Coccinellidae (ladybugs) | Ccujoidea | Cucujiformia | Polyphaga | Coleoptera | Endopterygota | > Neoptera - turning point < | Hemipteroid Assemblage | Hemiptera | Heteroptera | Pentatomomorpha | Pyrrhocoroidea (gendarmes)

Neoptera is the containing group for both species, and since it contains rather a large proportion of all insects, that would make them pretty distant cousins. It would be interesting to know whether they adopted the same colour scheme for the same reasons, and whether they use the same chemicals to produce it.

Research a related group of species

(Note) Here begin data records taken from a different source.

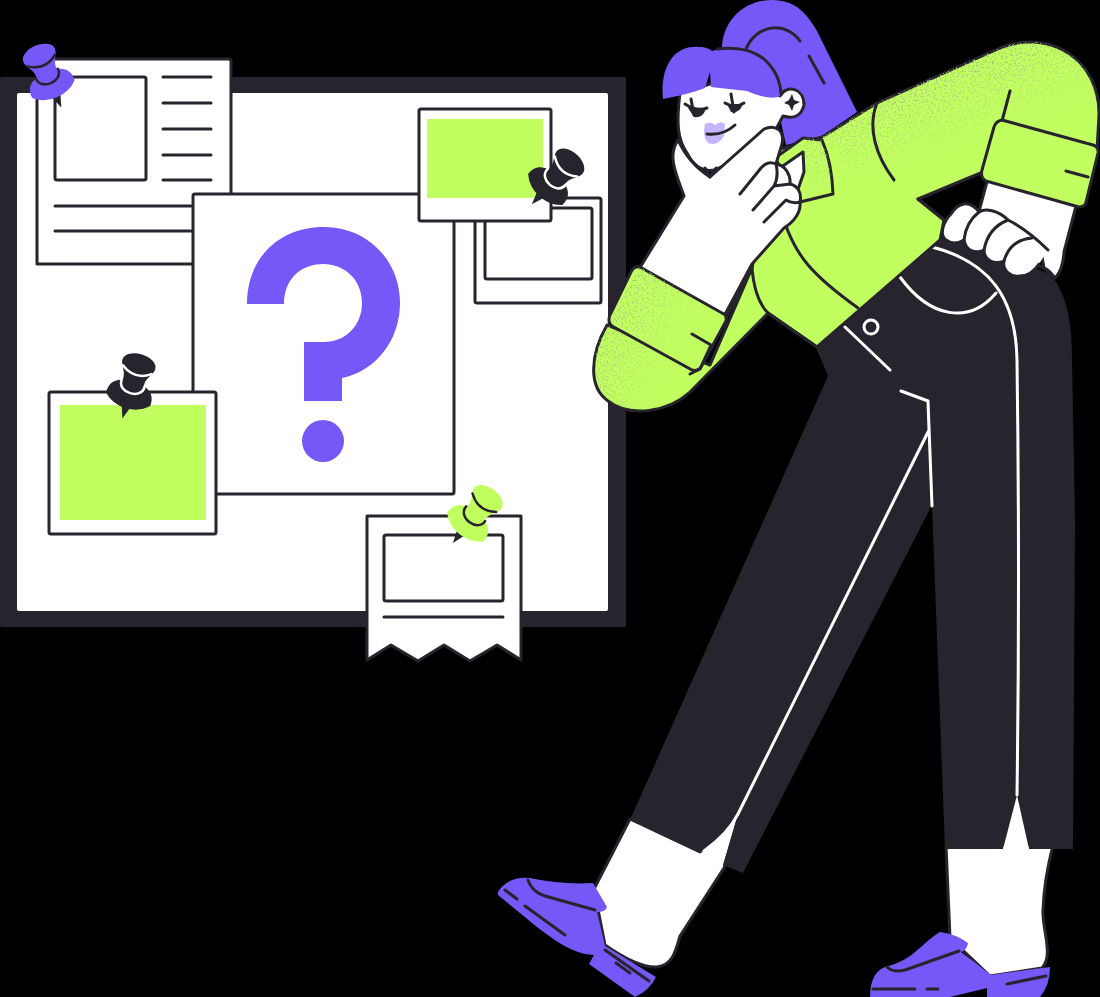
<!DOCTYPE html>
<html lang="en">
<head>
<meta charset="utf-8">
<title>Thinking at the pinboard</title>
<style>
:root { --night: #000; --ink: #27242d; --paper: #fff; --violet: #7657f8; --lime: #c1ff60; --moss: #6f9a35; --lilac: #c5b5ff; }
html, body { margin: 0; background: var(--night); overflow: hidden; }
svg { display: block; width: 1100px; height: 997px; }
.ink { fill: var(--ink); }
.paper { fill: var(--paper); }
.violet { fill: var(--violet); }
.lime { fill: var(--lime); }
.outlined { stroke: var(--ink); stroke-width: 3; stroke-linejoin: round; stroke-linecap: round; }
.line { fill: none; stroke: var(--ink); stroke-width: 3; stroke-linecap: round; stroke-linejoin: round; }
.seam { fill: none; stroke: var(--paper); stroke-width: 3; stroke-linecap: round; stroke-linejoin: round; }
.pin-dark { fill: var(--ink); stroke: var(--paper); }
.pin-violet { fill: var(--violet); stroke: var(--ink); }
.pin-lime { fill: var(--lime); stroke: var(--ink); }
</style>
</head>
<body>
<svg viewBox="0 0 1100 997" role="img" aria-label="A woman with a violet ponytail leans in, hand on chin, thinking beside a pinboard with a question mark">
<defs>
  <g id="pin">
    <path d="M-6 40L0 57L6 40Z" fill="#27242d" stroke="none"/>
    <path d="M-17 0C-17 8 -10 10 -11 20C-20 22 -24 29 -23 37Q-14 46 0 46Q14 46 23 37C24 29 20 22 11 20C10 10 17 8 17 0Z" stroke="none"/>
    <ellipse rx="17" ry="10" stroke="none"/>
    <path d="M-15 6Q0 17 15 6M-12 20C-13 34 13 34 12 20" fill="none" stroke-width="2.5" stroke-linecap="round"/>
  </g>
  <filter id="stipple" x="0" y="0" width="100%" height="100%">
    <feTurbulence type="fractalNoise" baseFrequency=".55" numOctaves="2" seed="8"/>
    <feColorMatrix values="0 0 0 0 .42  0 0 0 0 .58  0 0 0 0 .2  0 0 0 14 -7.9"/>
    <feComposite in2="SourceGraphic" operator="in"/>
  </filter>
  <linearGradient id="shoulder-fade" gradientUnits="userSpaceOnUse" x1="950" y1="65" x2="980" y2="145">
    <stop offset="0" stop-color="#6f9a35"/><stop offset="1" stop-color="#6f9a35" stop-opacity="0"/>
  </linearGradient>
  <linearGradient id="elbow-fade" gradientUnits="userSpaceOnUse" x1="605" y1="320" x2="680" y2="355">
    <stop offset="0" stop-color="#6f9a35"/><stop offset="1" stop-color="#6f9a35" stop-opacity="0"/>
  </linearGradient>
</defs>

<rect width="1100" height="997" fill="var(--night)"/>

<g id="pinboard">
  <rect class="ink" y="77" width="626" height="550" rx="2"/>
  <rect class="paper" x="17" y="93" width="591" height="518" rx="2"/>

  <g id="article">
    <path class="paper outlined" d="M37 59H229Q231 59 231 61V264H37Z"/>
    <rect class="line" x="55" y="77" width="91" height="103" rx="2"/>
    <path class="line" d="M163 77H211M163 103H211M163 129H211M163 155H211M163 180H211M55 206H191M55 231H191"/>
    <use href="#pin" class="pin-violet" transform="translate(39 55) rotate(-23)"/>
  </g>

  <g id="question-sheet">
    <rect class="paper outlined" x="193" y="194" width="261" height="300" rx="2"/>
    <path class="violet" d="M247 304C247 257 280 227 324 227C367 227 400 260 400 303C400 340 376 371 342 378V401H304V342H324C346 342 362 325 362 303C362 280 345 264 323 264C300 264 284 280 284 304Z"/>
    <circle class="violet" cx="323" cy="441" r="21"/>
  </g>

  <g id="small-print">
    <rect class="paper outlined" x="475" y="198" width="126" height="105" rx="2"/>
    <rect class="line" x="485" y="208" width="107" height="71" rx="2"/>
  </g>
  <g id="upper-photo-card">
    <rect class="paper outlined" x="419" y="109" width="132" height="112" rx="2"/>
    <rect class="lime" x="427" y="119" width="116" height="79"/>
    <use href="#pin" class="pin-dark" transform="translate(570 162) rotate(42)"/>
  </g>
  <g id="lower-photo-card">
    <rect class="paper outlined" x="49" y="392" width="167" height="142" rx="2"/>
    <rect class="lime" x="60" y="405" width="146" height="115"/>
    <use href="#pin" class="pin-dark" transform="translate(139 364) rotate(17)"/>
  </g>
  <g id="torn-ticket">
    <path class="paper outlined" d="M367 516H521V660L497 645L470 661L444 645L418 661L391 645L367 660Z"/>
    <rect class="line" x="384" y="535" width="119" height="66" rx="2"/>
    <path class="line" d="M384 617H503"/>
    <use href="#pin" class="pin-lime" transform="translate(488 498) rotate(38)"/>
  </g>
</g>

<g id="woman">
  <g id="feet">
    <path class="paper outlined" d="M630 819L594 889L605 945Q638 968 657 967C673 965 676 950 680 936L724 868L740 812L700 852Z"/>
    <path class="paper outlined" d="M946 845L950 938L990 976L1042 968C1054 955 1042 930 1043 910Q1044 880 1053 845Z"/>
    <path class="violet" d="M498 892Q508 876 530 878Q562 885 593 883L607 907Q606 912 597 912L605 946L656 977Q650 990 635 997L589 964L594 955C565 953 545 933 498 895Z"/>
    <path class="line" d="M528 880Q532 892 545 896L595 910M505 890L517 899M525 906L565 935M605 950L649 981M616 963L630 973"/>
    <path class="violet" d="M870 997Q870 968 892 965C914 958 922 943 940 932Q956 934 968 943Q967 950 961 952L991 975L1050 967Q1050 985 1040 997H987V988L950 997Z"/>
    <path class="line" d="M887 967Q893 973 905 970L959 951M873 989H915M927 989H938M1007 984L1046 976"/>
  </g>

  <g id="trousers">
    <path class="ink" d="M815 345L935 232L1050 274C1068 295 1072 325 1072 360L1075 520L1073 849H1029L1017 795L1003 849H945L932 505L743 873L723 865L738 815Q728 832 700 853L630 820L828 376Z"/>
    <path class="paper" d="M1017 795L1003 849H1029Z"/>
    <path class="seam" d="M901 391L928 401L929 430L738 814Q728 834 704 851M928 401L932 506M932 247C990 262 1016 298 1017 360Q1020 580 1017 795M900 277C930 318 969 325 996 293M845 327L890 370"/>
    <circle class="seam" cx="871" cy="327" r="7"/>
  </g>

  <g id="ponytail">
    <path class="violet" d="M722 52C721 20 745 0 772 0C796 0 807 14 817 31L857 112L822 136L786 145L775 95Z"/>
    <path class="line" d="M746 49C756 25 785 20 800 41M809 56L824 83"/>
  </g>

  <g id="hip-hand">
    <path class="paper outlined" d="M988 178L978 215L1040 245L1044 268L1055 278Q1063 270 1064 252L1076 206Z"/>
    <path class="paper outlined" d="M1048 250C1034 236 1020 226 1008 220C998 210 985 208 979 212C969 199 958 203 951 214C943 222 939 235 946 240Q954 246 964 240C966 251 975 254 984 250C984 261 995 265 1004 261C1002 270 1011 278 1020 276Q1031 276 1039 264"/>
    <path class="line" d="M979 212Q966 222 964 240M1008 220Q988 228 984 250M1032 238Q1010 240 1004 261M1039 266Q1048 268 1055 278"/>
  </g>

  <g id="jacket">
    <path class="lime outlined" d="M777 150L822 137L877 103L1000 48C1050 28 1100 60 1099 115L1097 150L1084 204L983 172L918 199L944 220L940 240L817 347L768 313L690 392C668 412 630 418 608 401C588 387 590 355 607 325L710 365L752 268Z"/>
    <path d="M822 137L877 103L1000 48C1050 28 1100 60 1099 115L1092 145L1004 120L918 199L850 170Z" fill="url(#shoulder-fade)" filter="url(#stipple)"/>
    <path d="M607 325L698 372L650 410C590 415 585 365 607 325Z" fill="url(#elbow-fade)" filter="url(#stipple)"/>
    <path class="line" d="M877 103C867 128 876 156 894 180M1010 91L1002 121M784 220C795 255 812 275 858 308M752 268C754 292 760 305 768 313L817 347"/>
    <path class="lime outlined" d="M1002 120Q996 121 994 127L982 170Q980 178 986 181L1079 207Q1085 207 1086 202L1098 153Q1099 147 1093 145Z"/>
    <path class="line" d="M1066 171L1088 177M918 199L944 220"/>
    <path class="lime outlined" d="M775 158L803 138L822 140Q832 163 833 194L800 202Z"/>
    <path class="paper outlined" d="M777 170L803 152L804 172L796 195Z"/>
    <path d="M803 138L822 140Q832 163 833 194L810 196Z" fill="url(#shoulder-fade)" filter="url(#stipple)"/>
  </g>

  <g id="head">
    <path class="paper outlined" d="M680 93C676 125 678 140 687 153Q697 173 714 170L765 150L783 116Q800 121 804 105C804 88 787 84 780 96L740 75Z"/>
    <path class="violet" d="M663 99C660 70 672 48 693 47Q706 46 712 51Q747 41 765 60Q783 77 780 96Q770 101 747 91L711 87L710 72L705 88Q690 94 663 99Z"/>
    <path class="line" d="M717 49Q748 45 765 60Q780 74 781 94"/>
    <path class="line" d="M685 104Q697 112 707 108M725 103Q735 109 744 103M691 99L694 115M731 94L734 112"/>
    <path class="ink" d="M688 108L706 109Q702 119 694 117ZM727 104L743 104Q739 114 731 112Z"/>
    <path d="M705 124Q711 121 715 125Q721 120 725 124L724 136Q717 147 708 143Q702 136 705 124Z" fill="var(--lilac)"/>
    <path class="line" d="M707 134Q723 136 735 125"/>
    <path class="ink" d="M792 94L794 100L800 102L794 105L792 111L789 105L784 103L789 100Z"/>
  </g>

  <g id="thinking-arm">
    <path class="paper outlined" d="M678 140C667 155 676 174 684 196L636 274L722 320L752 264L784 228C796 220 801 212 800 202C802 193 798 186 790 184C791 175 785 165 776 164L782 144C785 130 775 124 764 129L710 177Q689 164 678 140Z"/>
    <path class="line" d="M776 164Q768 160 761 168L740 194M790 184L774 186L753 210M800 202Q792 204 786 200L764 222M776 164Q779 177 774 186"/>
    <path class="line" d="M705 168L710 177L716 168"/>
    <path class="lime outlined" d="M640 267Q634 266 631 272L610 315Q607 322 612 326L692 370Q698 372 701 367L726 321Q728 315 722 313Z"/>
    <path d="M640 267L610 320L692 370L726 315Z" fill="url(#elbow-fade)" filter="url(#stipple)"/>
    <path class="line" d="M692 334L711 345L700 369L690 374M726 318L752 268"/>
  </g>
</g>
</svg>
</body>
</html>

If the tree has been completed for the species you are interested in, you could obtain: a list of related species, information about how they relate to other groups, and access to other resources on the Internet. At first I thought I would look up deer, since I remembered wondering how many kinds there are. I found the Cervidae under Ruminantia, but the tree hasn't been extended any further as yet. So I reverted to Penguins (Spheniscidae).

This time I struck gold, since there is a page for the Spheniscidae family with resources, and one for each individual species, with more resources, including several aimed at children or educators. By going up the tree, I can also see that the penguin branch separated from other birds at a fairly early stage - but after ducks!

Find out more about the Tree of Life

About the Tree of Life Web Project
The TOL Learning Tour
The Introduction to Learning with the TOl - a class project
The TOL Learning pages

You will find plenty of information about treehouses on the last page. This is an opportunity to work with the tree of life that is potentially of interest to homeschoolers, though it is not clear how active it is at the moment. The site promises modifications to make it more friendly to child-learners in the near future.